▶ _Input material_
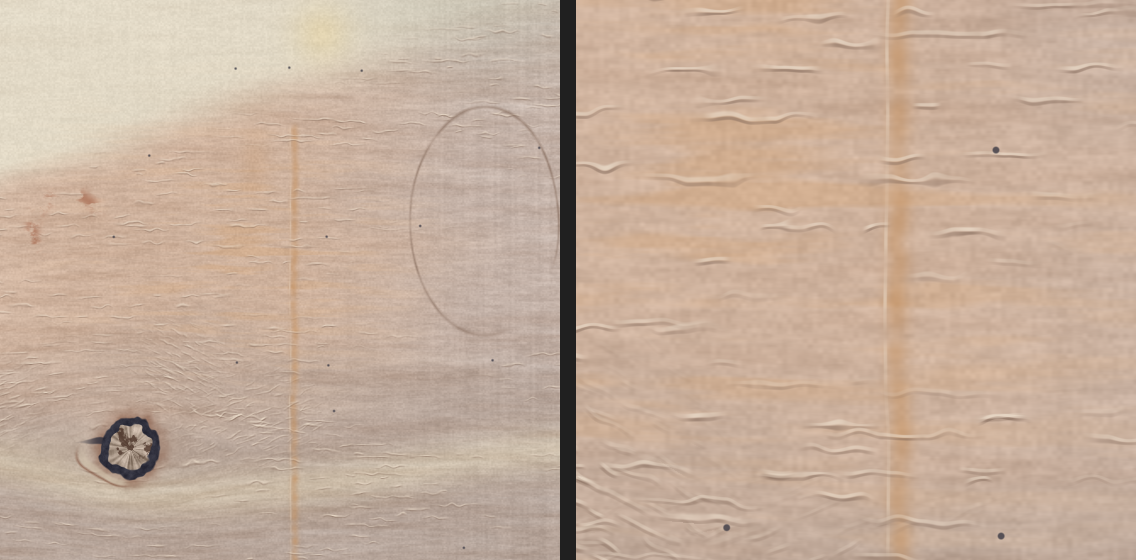
Left, the full canvas; right, a detail of the centre.
Write a WebGL 2 fragment shader that draws this texture.

```glsl
#version 300 es
precision highp float;
uniform vec2 u_resolution;
out vec4 fragColor;

const vec3 CREAM = vec3(.885, .85, .775);
const vec3 TAN = vec3(.815, .705, .625);
const vec3 MAUVE = vec3(.765, .695, .655);
const vec3 GREY = vec3(.70, .632, .59);
const vec3 PALE = vec3(.82, .76, .67);
const vec3 AMBER = vec3(.77, .57, .38);
const vec3 BROWN = vec3(.53, .36, .28);
const vec3 CHARCOAL = vec3(.19, .19, .24);
const vec3 CORE = vec3(.66, .59, .53);
const vec3 FIBRE = vec3(.91, .85, .78);
const vec3 SHADOW = vec3(.52, .42, .36);
const vec2 KNOT = vec2(.233, .199);
const float KNOT_RADIUS = .055;
const float GROOVE_X = .521;

float hash(vec2 p) {
  vec3 q = fract(p.xyx * .1031);
  q += dot(q, q.yzx + 33.33);
  return fract((q.x + q.y) * q.z);
}

float noise(vec2 p) {
  vec2 i = floor(p), f = fract(p);
  f = f * f * (3. - 2. * f);
  return mix(mix(hash(i), hash(i + vec2(1, 0)), f.x),
             mix(hash(i + vec2(0, 1)), hash(i + 1.), f.x), f.y);
}

float fbm(vec2 p) {
  float sum = 0., amp = .533;
  for (int i = 0; i < 4; i++) {
    sum += amp * noise(p);
    p = p * 2.03 + 17.7;
    amp *= .5;
  }
  return sum;
}

float blob(vec2 p, vec2 centre, vec2 size) {
  vec2 d = (p - centre) / size;
  return exp(-dot(d, d));
}

float stroke(float d, float width, float soft) {
  return 1. - smoothstep(width - soft, width + soft, abs(d));
}

// Torn fibres: x is the lit strand, y its shadow
vec2 splinters(vec2 p, float angle, vec2 cell, float density, float px) {
  float c = cos(angle), s = sin(angle);
  p = mat2(c, -s, s, c) * p;
  p.x += .37 * cell.x * floor(p.y / cell.y);
  vec2 id = floor(p / cell) + 50.;
  vec2 q = (fract(p / cell) - .5) * cell;
  float len = cell.x * mix(.12, .48, hash(id + 7.));
  q.y += (.4 * hash(id + 19.) + .35 * noise(p * 75.) - .37) * cell.y;
  float on = step(hash(id), density) * (1. - smoothstep(.3 * len, len, abs(q.x)));
  on *= .3 + .7 * noise(p * 110.);
  return on * vec2(stroke(q.y, .001, px), stroke(q.y + .0022, .0009, px));
}

void main() {
  vec2 uv = gl_FragCoord.xy / u_resolution;
  float px = 1. / u_resolution.y;

  // Grain bends around the knot
  vec2 k = uv - KNOT, g = uv;
  g.y -= .055 * k.y / (abs(k.y) + .04) * blob(k, vec2(0), vec2(.18, .16));
  g.y += .012 * (noise(g * vec2(3, 5)) - .5);
  float broad = fbm(g * vec2(3, 9)) - .5;
  float streak = fbm(g * vec2(7, 75) + 4.);
  float fine = fbm(g * vec2(45, 230));

  // Broad tones
  vec3 col = mix(TAN, MAUVE, smoothstep(.45, .95, uv.x + .3 * broad));
  col = mix(GREY, col, .1 + .9 * smoothstep(.2, .46, uv.y + .2 * broad));
  float band = .165 + .035 * sin(uv.x * 5. + 2.6);
  col = mix(col, PALE, .75 * blob(g, vec2(uv.x, band), vec2(1, .04)));
  float edge = mix(.65, .95, uv.x) + .06 * broad;
  float cream = smoothstep(edge - .03, edge + mix(.05, .14, uv.x), uv.y);
  col = mix(col, CREAM, cream);
  col = mix(col, vec3(.77, .75, .69), .65 * blob(uv, vec2(.85, 1), vec2(.25, .13)));
  col = mix(col, vec3(.9, .82, .62), .5 * blob(uv, vec2(.575, .94), vec2(.05)));

  // Grain, amber tint, saw marks and tooth
  float wood = 1. - .65 * cream;
  col += wood * ((streak - .5) * vec3(.10, .13, .15) + (fine - .5) * .09);
  float warm = blob(uv, vec2(.43, .55), vec2(.3, .22)) * smoothstep(.48, .75, streak);
  warm += .5 * blob(uv, vec2(.455, .71), vec2(.025, .05));
  col = mix(col, AMBER, .38 * warm);
  float saw = noise(uv * vec2(190, 3)) - .5;
  col += saw * mix(.012, .035, smoothstep(.6, 1., uv.x));
  col += (noise(uv * 330.) - .5) * .045;

  // Vertical groove with amber edge
  float ragged = noise(uv * vec2(60, 90));
  float below = 1. - smoothstep(.765, .785, uv.y);
  float gx = uv.x - GROOVE_X - .003 * (noise(vec2(uv.y * 25., 2)) - .5);
  col = mix(col, AMBER, below * exp(-pow(abs(gx - .004) / .007, 2.)) * (.2 + .5 * ragged));
  col = mix(col, FIBRE, below * .55 * ragged * stroke(gx + .003, .001, px));

  // Torn fibres, fanning out near the knot
  float patches = (1. - cream) * smoothstep(.35, .65, noise(g * vec2(4, 17) + 9.));
  float tear = blob(uv, vec2(.44, .26), vec2(.14, .08)) + blob(uv, vec2(0, .28), vec2(.07));
  float fan = blob(uv, vec2(.32, .34), vec2(.07, .08));
  vec2 chips = vec2(0);
  for (int i = 0; i < 3; i++) {
    float f = float(i);
    vec2 p = uv + vec2(2.031, 2.017) * f;
    chips += patches * splinters(p + g - uv, .02 * (f - 1.), vec2(.13 - .035 * f, .018), .32, px);
    chips += tear * splinters(p, .22 + .12 * f, vec2(.055, .014), .65, px);
    chips += fan * splinters(p, -.35 - .1 * f, vec2(.045, .013), .65, px);
  }
  col = mix(col, SHADOW, min(.65 * chips.y, .7));
  col = mix(col, FIBRE, min(.85 * chips.x, .9));

  // Faint drawn oval
  vec2 o = (uv - vec2(.866, .605)) / vec2(.133, .205);
  float oval = (length(o) - 1. + .05 * (noise(uv * 9.) - .5)) * .14;
  float gap = smoothstep(0., .4, o.x) * smoothstep(.1, .5, -o.y);
  float pressure = (.25 + .5 * noise(uv * 40.)) * (1. - gap);
  col = mix(col, SHADOW, pressure * stroke(oval, .0016, 1.5 * px));

  // Rusty crescent and scattered specks
  vec2 c = uv - vec2(.12, .592);
  float rust = exp(-pow(abs(length(c) - .062) / .012, 2.));
  rust *= smoothstep(-.035, .02, c.y - .7 * c.x) * smoothstep(.45, .65, fbm(uv * vec2(45, 70)));
  col = mix(col, vec3(.66, .43, .33), .75 * rust);
  vec2 id = floor(uv * 13.);
  vec2 s = (fract(uv * 13.) - .2 - .6 * vec2(hash(id + 3.), hash(id + 8.))) / 13.;
  col = mix(col, CHARCOAL, .75 * step(hash(id + 31.), .06) * stroke(length(s), .002, px));

  // Knot: stained halo, split, charred ring and cracked core
  vec2 dir = k / max(length(k), 1e-4);
  float r = length(k) + .01 * (noise(dir * 2.5 + 6.) - .5) + .005 * (noise(uv * 130.) - .5);
  float halo = exp(-pow(max(r - KNOT_RADIUS, 0.) / .015, 2.));
  col = mix(col, BROWN, halo * (.25 + .45 * noise(uv * 60.)));
  float lower = smoothstep(-.01, .03, -k.y) * smoothstep(-.01, .03, -k.x);
  float arc = length(k * vec2(.82, 1.15)) - .077 + .008 * (noise(uv * 28.) - .5);
  col = mix(col, PALE, .6 * lower * stroke(arc + .008, .005, .003));
  col = mix(col, BROWN, .75 * lower * stroke(arc, .0017, 1.5 * px));
  float split = smoothstep(-.105, -.05, k.x) * step(k.x, -.04);
  float bend = k.y - .012 + .006 * (noise(uv * 45.) - .5);
  col = mix(col, CHARCOAL, .85 * split * stroke(bend, .006 * split, px));
  col = mix(col, CHARCOAL + .16 * (fbm(uv * 120.) - .5), stroke(r, KNOT_RADIUS, .002));
  vec3 core = CORE + .28 * (noise(dir * 9. + 40.) - .5) + .3 * (fbm(uv * 95.) - .5);
  core = mix(core, BROWN * .55, .8 * smoothstep(.6, .72, fbm(uv * 60. + 3.)));
  col = mix(col, core, stroke(r, .04 + .01 * (noise(dir * 3.2 + 21.) - .5), .0015));

  fragColor = vec4(clamp(col, 0., 1.), 1.);
}
```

▶ _Task description_
For the listing above, say how many lines hold the string "blob". Give only that number.

▶ _Answer for the task_
9